THE James Dyson Foundation is funding a £500,000 dementia research fellowship to help better understand the disease.

Former F1 driver Sir Jackie Stewart founded Race Against Dementia and now RAD Dyson Fellow Dr Claire Durant hopes to establish new human models of Alzheimer's disease by investigating the role of protein involved in the degenerative process.

Unless a cure is found, one in three people born today will die with the disease.

In the UK, there is one dementia researcher to every four cancer researcher. The Race Against Dementia Dyson Fellowship fuses together a relationship between industry and medicine to explore how technology can enable breakthroughs.

Dyson engineers are helping Claire analyse brain samples on a microscopic level, using in-house equipment and expertise at Dyson’s labs in Malmesbury. T

Sir James Dyson said: “Race Against Dementia is striving to find solutions to one of the most devastating, unanswered problems in the medical world.

"I am just so pleased to support Clare’s research through the Dyson Fellowship. By encouraging collaboration across industry and asking questions we can challenges convention to find a different and better way of doing things.

"Over the past ten years Dyson has been doing very serious research into battery development which involves looking at the chemistry of batteries and what goes on inside at a molecular level. This research, as well as the skills and equipment that we have here at Dyson, meant that our engineers can help Claire examine brain tissue atomically as she continues her pioneering research. It’s about approaching things from new angles and I find that very exciting.”

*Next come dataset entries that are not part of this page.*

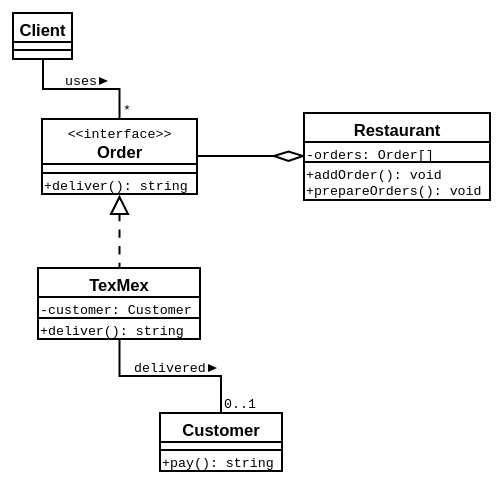
<!DOCTYPE html>
<html lang="en">
<head>
<meta charset="utf-8">
<title>Class diagram</title>
<style>
:root {
  --ink: #000;
  --paper: #fff;
  --sans: "Liberation Sans", Arial, sans-serif;
  --mono: "Liberation Mono", "Courier New", monospace;
}
* { box-sizing: border-box; margin: 0; padding: 0; }
html, body { width: 504px; height: 484px; overflow: hidden; background: var(--paper); }
.diagram { position: relative; width: 504px; height: 484px; color: var(--ink); font: 13.3px/16px var(--mono); }
.connectors { position: absolute; inset: 0; fill: none; stroke: var(--ink); stroke-width: 2; }
.connectors .hollow { fill: var(--paper); }
.connectors .direction { fill: var(--ink); stroke: none; }
.class { position: absolute; display: grid; border: 2px solid var(--ink); background: var(--paper); white-space: nowrap; }
.class header { padding-top: 7px; text-align: center; }
.class h2 { font: bold 16.6px/19px var(--sans); }
.class ul { min-height: 0; padding: 5px 0 0 1px; border-top: 2px solid var(--ink); list-style: none; }
.class ul.empty { padding: 0; }
.client { left: 12px; top: 12px; width: 61px; grid-template-rows: 27px 8px 9px; }
.order { left: 41px; top: 118px; width: 157px; grid-template-rows: 43px 9px 21px; }
.restaurant { left: 303px; top: 112px; width: 188px; grid-template-rows: 27px 20px 38px; }
.texmex { left: 37px; top: 267px; width: 164px; grid-template-rows: 27px 21px 21px; }
.customer { left: 159px; top: 412px; width: 124px; grid-template-rows: 27px 8px 21px; }
.label { position: absolute; white-space: nowrap; }
.uses { left: 65px; top: 74px; }
.many { left: 123px; top: 103px; }
.delivered { left: 134px; top: 361px; }
.optional { left: 224px; top: 397px; }
</style>
</head>
<body>
<main class="diagram">
  <svg class="connectors" width="504" height="484" viewBox="0 0 504 484" aria-hidden="true">
    <defs><polygon id="arrow" points="0,0 9,4 0,8"/></defs>
    <path d="M43 59V89H119.5V119"/>
    <use class="direction" href="#arrow" x="99" y="77"/>
    <path d="M197 156H275"/>
    <polygon class="hollow" points="274,156 288.5,151.5 303,156 288.5,161"/>
    <path d="M119.5 267V214" stroke-dasharray="8.3" stroke-dashoffset="4"/>
    <polygon class="hollow" points="119.5,197 111,214 128,214"/>
    <path d="M119.5 339V376H221V413"/>
    <use class="direction" href="#arrow" x="208" y="364"/>
  </svg>

  <section class="class client">
    <header><h2>Client</h2></header>
    <ul class="empty"></ul>
    <ul class="empty"></ul>
  </section>

  <section class="class order">
    <header><p>&lt;&lt;interface&gt;&gt;</p><h2>Order</h2></header>
    <ul class="empty"></ul>
    <ul><li>+deliver(): string</li></ul>
  </section>

  <section class="class restaurant">
    <header><h2>Restaurant</h2></header>
    <ul><li>-orders: Order[]</li></ul>
    <ul><li>+addOrder(): void</li><li>+prepareOrders(): void</li></ul>
  </section>

  <section class="class texmex">
    <header><h2>TexMex</h2></header>
    <ul><li>-customer: Customer</li></ul>
    <ul><li>+deliver(): string</li></ul>
  </section>

  <section class="class customer">
    <header><h2>Customer</h2></header>
    <ul class="empty"></ul>
    <ul><li>+pay(): string</li></ul>
  </section>

  <span class="label uses">uses</span>
  <span class="label many">*</span>
  <span class="label delivered">delivered</span>
  <span class="label optional">0..1</span>
</main>
</body>
</html>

After collaborating online over the past year, Claire visited Dyson’s labs and engineers in July 2021 to get hands-on with the team’s equipment, to better understand its application in her research. Speaking about the Fellowship, Claire says:

She said: “So far, I’ve designed my experiments using equipment available in my lab but working with Dyson, I’m asked questions about my methodology and apparatus that I’d never considered.

"People haven’t thought of working in this way because biology and engineering are two disciplines that normally sit on parallel tramlines. I can’t think of any other science scheme where you get access to different people and game-changing resources in the same way that you do here, it’s really phenomenal.”

Dr Claire Durrant studied Natural Sciences and completed a PhD and post doctorate in neuroscience at the University of Cambridge, sparking her intrigue to research further into how the brain works. She then relocated to the University of Edinburgh having successfully applied as the Race Against Dementia Dyson Fellow. Embarking on a five-year research programme to uniquely establish new human models of Alzheimer’s disease.

Dr Durrant’s £500,000 project, funded by the James Dyson Foundation, investigates the role of tau, a key protein implicated in both frontotemporal dementia and Alzheimer’s disease. Dr Durrant is investigating the role of tau in keeping synapses – the connections between brain cells – healthy and how these change during the disease. The tau protein is an important target for future dementia treatments and understanding more about its role in Alzheimer’s disease will be key for the success of this approach.

Dr Durrant works with a network of brain surgeons to collect small samples of living human brain, with the patient’s permission, that would otherwise be disposed of following neurosurgery. Slicing them thinly and preserving the samples in dishes, she has proven we can keep brain alive in this way. By adding different drugs or stimuli thought to cause Alzheimer’s disease to the samples, Dr Durrant can watch the changes under a microscope in real time.